Update software. At a minimum, systems should have aggressive spam email filtering, antivirus software and financial malware detection software. Software should be updated and patched regularly. If a school or nonprofit relies on a third-party vendor to handle its IT, the vendor should be quizzed on its security and maintenance practices.
Create a documented Incident Response Plan. The actions to take if systems are compromised — who will do what and when — should be clearly documented and understood. For example, in the event of a cyberattack, will you have a meeting to discuss the steps to take, or will roles and steps be delineated in advance so people can launch into action? More specifically, if there is a ransomware attack, who is going to take things offline? This should all be clear well before a cyberattack happens.
Restrict privileges. Limit the number of people who have administrative privileges that allow them to make changes to systems. Only a few people need this ability, and you don’t want a cyber thief to obtain the password of someone who has administrative privileges.
Protect passwords. Train employees to change passwords often — or put software in place that requires passwords to be changed — and stress the importance of not using the same passwords on social media and other personal and business accounts.
Pause and investigate. Would this executive send this type of request? Is this a new payment? Has the timing of the payments or requests changed? A major way to prevent fraud is to question unusual requests, last-minute changes to payments or instructions. When in doubt, pick up the phone and communicate with the relevant parties. It’s important for senior management to make it clear to all staff that it is okay to call them directly to confirm a financial transaction or an out-of-pattern data request (an example might be, “email me all W-2s of our employees”).
You don’t have to go it alone
Cyber breaches continue to make headlines and the reports only capture a percentage of the crimes.
Fortunately, First Republic offers several cybersecurity services for clients that can help fortify their defense.
Internet Security Health Check. An Information Security Specialist will personally visit your office or home to evaluate your computers to ensure they are optimally configured for online protection. We are also used to partnering with nonprofit organizations’ IT staff to share our best practices.
Security Awareness Training. An Information Security Specialist can also conduct on-site security awareness training for your organization, which will include recent fraud tactics and trends with real-world examples. Many organizations may invite their board members, donors and volunteers to these events.

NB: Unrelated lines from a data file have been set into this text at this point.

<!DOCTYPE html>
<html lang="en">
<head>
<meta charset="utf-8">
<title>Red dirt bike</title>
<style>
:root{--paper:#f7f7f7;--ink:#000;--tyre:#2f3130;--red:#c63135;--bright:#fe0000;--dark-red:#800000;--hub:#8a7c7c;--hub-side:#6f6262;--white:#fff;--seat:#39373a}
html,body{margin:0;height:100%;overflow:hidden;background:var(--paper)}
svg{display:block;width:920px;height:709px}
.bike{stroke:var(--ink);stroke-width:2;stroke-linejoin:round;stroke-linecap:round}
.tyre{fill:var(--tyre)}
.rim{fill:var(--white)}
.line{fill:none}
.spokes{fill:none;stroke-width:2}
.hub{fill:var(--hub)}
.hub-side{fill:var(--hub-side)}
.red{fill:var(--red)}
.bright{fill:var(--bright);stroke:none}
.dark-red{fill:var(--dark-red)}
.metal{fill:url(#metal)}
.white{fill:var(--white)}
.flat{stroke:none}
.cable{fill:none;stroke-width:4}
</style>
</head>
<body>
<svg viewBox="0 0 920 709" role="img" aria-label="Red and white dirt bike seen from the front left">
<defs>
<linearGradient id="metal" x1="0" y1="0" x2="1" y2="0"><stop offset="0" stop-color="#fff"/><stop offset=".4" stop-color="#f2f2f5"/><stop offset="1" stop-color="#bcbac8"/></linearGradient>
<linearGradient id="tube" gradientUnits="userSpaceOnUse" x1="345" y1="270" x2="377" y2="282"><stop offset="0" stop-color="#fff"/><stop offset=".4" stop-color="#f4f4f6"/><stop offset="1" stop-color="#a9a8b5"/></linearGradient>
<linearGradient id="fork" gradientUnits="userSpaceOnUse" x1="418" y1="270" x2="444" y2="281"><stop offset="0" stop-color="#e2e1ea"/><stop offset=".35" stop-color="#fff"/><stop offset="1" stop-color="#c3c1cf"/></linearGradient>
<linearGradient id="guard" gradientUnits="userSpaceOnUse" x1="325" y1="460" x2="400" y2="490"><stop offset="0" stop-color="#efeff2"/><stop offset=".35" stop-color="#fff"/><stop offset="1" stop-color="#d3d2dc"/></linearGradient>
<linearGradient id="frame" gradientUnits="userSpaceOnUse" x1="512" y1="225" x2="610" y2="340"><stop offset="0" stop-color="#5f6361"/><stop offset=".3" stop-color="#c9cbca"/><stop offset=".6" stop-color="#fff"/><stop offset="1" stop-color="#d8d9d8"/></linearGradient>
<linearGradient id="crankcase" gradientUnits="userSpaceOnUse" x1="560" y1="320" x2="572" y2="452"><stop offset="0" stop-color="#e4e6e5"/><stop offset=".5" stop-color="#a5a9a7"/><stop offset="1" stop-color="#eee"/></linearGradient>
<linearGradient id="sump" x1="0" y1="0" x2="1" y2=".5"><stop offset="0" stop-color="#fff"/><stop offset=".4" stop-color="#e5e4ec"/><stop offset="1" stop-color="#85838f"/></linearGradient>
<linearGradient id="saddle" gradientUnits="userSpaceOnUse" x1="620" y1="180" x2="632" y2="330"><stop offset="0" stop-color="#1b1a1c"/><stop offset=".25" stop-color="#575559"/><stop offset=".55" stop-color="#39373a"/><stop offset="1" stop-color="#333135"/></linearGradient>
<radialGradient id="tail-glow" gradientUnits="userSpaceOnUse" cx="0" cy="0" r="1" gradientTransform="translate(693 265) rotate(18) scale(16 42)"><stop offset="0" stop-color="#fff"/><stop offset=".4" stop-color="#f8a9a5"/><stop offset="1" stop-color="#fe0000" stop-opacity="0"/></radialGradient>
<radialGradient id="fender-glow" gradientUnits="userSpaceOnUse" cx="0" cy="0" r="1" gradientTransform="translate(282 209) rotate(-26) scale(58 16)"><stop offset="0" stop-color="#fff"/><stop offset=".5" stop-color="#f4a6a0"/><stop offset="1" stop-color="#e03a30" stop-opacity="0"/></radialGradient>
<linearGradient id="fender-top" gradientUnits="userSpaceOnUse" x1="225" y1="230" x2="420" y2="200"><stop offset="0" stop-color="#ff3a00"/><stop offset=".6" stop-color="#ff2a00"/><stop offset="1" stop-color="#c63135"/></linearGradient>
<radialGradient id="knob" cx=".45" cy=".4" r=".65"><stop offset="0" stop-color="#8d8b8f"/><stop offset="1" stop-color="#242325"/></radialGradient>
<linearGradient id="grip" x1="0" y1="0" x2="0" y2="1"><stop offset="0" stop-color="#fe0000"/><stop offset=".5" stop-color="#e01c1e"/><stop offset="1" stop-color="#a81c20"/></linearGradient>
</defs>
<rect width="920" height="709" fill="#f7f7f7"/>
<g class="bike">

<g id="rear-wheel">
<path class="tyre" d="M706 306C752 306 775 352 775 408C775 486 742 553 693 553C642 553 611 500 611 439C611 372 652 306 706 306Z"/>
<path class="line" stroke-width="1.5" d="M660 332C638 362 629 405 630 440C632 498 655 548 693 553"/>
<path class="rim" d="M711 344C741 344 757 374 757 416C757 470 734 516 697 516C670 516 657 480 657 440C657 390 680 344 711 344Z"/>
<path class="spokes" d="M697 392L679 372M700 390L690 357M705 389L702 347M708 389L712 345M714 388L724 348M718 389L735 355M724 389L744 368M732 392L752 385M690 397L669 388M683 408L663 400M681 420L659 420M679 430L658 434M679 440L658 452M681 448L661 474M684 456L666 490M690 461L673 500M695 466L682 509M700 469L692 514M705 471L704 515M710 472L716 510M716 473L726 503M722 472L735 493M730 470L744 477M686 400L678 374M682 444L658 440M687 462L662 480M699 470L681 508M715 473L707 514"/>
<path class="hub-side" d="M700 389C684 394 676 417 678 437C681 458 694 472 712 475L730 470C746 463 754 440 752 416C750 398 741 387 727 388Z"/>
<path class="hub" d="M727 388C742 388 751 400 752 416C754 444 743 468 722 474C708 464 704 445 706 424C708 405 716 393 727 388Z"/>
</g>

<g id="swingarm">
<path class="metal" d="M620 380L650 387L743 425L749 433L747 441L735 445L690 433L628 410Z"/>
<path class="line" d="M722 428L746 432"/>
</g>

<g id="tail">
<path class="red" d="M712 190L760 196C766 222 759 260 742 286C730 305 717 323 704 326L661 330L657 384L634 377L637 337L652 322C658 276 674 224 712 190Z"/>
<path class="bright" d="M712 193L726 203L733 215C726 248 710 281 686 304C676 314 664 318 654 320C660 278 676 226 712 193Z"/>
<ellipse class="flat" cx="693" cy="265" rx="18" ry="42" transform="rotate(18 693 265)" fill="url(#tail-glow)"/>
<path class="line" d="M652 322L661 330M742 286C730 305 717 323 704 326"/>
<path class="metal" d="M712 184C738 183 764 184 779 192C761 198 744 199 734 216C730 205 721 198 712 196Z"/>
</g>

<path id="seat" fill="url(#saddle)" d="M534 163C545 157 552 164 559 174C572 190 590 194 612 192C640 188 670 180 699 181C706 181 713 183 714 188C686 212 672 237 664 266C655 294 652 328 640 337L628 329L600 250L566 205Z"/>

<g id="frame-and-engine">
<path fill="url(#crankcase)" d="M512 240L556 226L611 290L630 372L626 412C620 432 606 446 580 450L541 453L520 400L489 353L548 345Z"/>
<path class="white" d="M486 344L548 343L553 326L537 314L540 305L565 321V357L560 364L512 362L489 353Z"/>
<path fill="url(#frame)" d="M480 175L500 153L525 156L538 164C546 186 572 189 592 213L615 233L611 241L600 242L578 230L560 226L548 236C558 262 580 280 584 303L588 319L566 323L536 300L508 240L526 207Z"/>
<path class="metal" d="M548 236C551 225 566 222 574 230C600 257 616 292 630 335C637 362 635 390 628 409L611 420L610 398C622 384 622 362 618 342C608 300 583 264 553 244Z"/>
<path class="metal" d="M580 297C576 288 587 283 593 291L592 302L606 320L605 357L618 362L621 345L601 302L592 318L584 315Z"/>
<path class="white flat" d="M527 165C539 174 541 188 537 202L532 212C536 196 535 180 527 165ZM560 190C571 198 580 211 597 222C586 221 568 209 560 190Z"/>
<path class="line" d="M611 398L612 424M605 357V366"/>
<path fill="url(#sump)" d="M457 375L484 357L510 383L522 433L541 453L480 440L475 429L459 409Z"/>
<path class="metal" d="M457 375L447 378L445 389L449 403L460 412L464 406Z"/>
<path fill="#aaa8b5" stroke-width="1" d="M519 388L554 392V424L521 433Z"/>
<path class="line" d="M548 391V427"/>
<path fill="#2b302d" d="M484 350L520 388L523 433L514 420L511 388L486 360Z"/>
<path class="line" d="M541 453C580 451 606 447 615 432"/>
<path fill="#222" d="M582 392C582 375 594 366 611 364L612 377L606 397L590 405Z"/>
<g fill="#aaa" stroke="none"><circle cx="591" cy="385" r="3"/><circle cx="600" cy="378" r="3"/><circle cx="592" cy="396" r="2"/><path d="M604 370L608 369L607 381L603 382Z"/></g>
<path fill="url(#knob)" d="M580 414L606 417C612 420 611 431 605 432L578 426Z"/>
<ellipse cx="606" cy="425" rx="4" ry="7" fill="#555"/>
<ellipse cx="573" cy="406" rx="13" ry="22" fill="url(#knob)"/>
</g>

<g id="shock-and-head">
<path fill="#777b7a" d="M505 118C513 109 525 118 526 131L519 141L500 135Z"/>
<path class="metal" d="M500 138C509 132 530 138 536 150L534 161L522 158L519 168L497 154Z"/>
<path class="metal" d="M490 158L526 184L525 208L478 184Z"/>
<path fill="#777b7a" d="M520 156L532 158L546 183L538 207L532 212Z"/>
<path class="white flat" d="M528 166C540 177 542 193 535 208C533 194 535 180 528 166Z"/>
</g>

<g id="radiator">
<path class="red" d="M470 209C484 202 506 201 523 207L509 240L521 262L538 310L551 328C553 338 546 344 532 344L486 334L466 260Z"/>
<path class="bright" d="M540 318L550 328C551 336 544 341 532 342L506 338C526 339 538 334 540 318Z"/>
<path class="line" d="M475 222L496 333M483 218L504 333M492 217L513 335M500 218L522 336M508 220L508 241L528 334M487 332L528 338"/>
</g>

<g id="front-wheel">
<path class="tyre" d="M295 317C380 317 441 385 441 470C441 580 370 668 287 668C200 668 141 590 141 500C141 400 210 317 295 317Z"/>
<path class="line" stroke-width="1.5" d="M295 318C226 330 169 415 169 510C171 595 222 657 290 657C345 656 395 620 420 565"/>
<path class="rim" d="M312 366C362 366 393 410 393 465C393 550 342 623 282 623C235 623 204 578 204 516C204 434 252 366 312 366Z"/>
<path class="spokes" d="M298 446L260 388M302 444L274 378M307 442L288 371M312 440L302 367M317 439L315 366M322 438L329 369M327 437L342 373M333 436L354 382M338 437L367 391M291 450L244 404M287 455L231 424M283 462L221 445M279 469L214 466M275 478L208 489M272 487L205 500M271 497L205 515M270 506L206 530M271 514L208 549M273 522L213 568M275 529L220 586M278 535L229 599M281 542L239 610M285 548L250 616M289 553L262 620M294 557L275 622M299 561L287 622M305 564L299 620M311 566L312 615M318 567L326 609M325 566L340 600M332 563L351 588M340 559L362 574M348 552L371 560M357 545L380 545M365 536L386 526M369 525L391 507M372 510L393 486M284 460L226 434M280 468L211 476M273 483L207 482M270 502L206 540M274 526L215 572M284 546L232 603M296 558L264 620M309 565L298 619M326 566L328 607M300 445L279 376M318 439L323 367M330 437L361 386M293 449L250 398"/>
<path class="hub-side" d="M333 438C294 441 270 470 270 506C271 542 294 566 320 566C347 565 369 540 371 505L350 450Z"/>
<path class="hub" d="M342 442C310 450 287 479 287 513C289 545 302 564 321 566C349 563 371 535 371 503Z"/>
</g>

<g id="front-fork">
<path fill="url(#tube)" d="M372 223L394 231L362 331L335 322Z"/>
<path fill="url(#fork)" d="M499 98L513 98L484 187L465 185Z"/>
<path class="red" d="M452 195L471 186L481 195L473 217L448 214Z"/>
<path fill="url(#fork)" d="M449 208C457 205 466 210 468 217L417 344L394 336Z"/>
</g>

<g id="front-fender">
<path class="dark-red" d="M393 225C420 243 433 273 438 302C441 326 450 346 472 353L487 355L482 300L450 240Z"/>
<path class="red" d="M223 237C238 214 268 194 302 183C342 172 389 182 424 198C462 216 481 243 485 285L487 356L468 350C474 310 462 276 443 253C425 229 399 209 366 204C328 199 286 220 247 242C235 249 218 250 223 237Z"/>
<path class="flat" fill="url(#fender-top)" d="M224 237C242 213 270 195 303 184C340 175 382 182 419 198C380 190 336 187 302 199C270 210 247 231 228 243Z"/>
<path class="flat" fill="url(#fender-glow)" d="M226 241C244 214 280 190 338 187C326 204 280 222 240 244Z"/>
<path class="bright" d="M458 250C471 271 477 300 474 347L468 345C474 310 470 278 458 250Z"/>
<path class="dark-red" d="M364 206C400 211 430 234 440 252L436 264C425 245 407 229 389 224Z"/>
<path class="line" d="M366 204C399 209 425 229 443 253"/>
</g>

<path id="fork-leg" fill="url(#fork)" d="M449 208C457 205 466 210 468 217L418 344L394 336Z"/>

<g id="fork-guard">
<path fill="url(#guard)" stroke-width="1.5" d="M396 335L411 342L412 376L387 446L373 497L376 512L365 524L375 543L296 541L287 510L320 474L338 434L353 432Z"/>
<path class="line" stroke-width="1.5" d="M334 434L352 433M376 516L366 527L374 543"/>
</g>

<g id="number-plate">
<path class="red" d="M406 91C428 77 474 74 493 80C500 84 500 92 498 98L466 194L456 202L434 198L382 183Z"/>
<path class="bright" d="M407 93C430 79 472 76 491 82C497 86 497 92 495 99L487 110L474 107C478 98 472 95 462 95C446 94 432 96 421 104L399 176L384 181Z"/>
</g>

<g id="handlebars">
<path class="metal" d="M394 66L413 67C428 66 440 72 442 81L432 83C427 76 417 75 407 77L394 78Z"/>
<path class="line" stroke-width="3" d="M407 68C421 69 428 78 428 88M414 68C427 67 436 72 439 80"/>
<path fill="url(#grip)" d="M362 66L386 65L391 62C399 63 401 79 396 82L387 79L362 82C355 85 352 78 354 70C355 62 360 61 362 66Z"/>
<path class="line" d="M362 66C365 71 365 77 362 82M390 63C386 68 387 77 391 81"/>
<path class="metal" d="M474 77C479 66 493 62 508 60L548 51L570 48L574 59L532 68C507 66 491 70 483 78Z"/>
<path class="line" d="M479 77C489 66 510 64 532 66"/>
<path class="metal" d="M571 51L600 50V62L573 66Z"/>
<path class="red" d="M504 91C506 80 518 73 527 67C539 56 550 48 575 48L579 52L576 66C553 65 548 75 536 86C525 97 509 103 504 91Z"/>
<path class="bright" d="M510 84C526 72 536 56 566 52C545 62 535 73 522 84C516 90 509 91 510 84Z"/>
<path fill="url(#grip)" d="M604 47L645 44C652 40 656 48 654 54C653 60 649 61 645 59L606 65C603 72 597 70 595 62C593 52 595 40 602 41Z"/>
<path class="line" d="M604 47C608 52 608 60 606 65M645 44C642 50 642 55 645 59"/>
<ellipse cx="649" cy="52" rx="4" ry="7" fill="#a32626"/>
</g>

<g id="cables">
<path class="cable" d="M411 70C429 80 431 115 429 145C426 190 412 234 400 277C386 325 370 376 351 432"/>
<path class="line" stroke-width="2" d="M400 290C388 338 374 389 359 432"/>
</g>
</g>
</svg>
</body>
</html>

To receive information about these services for First Republic clients, or if you have any questions or concerns about cybersecurity, please contact First Republic Bank’s Cyber Team.
Visit the First Republic Bank Nonprofits page.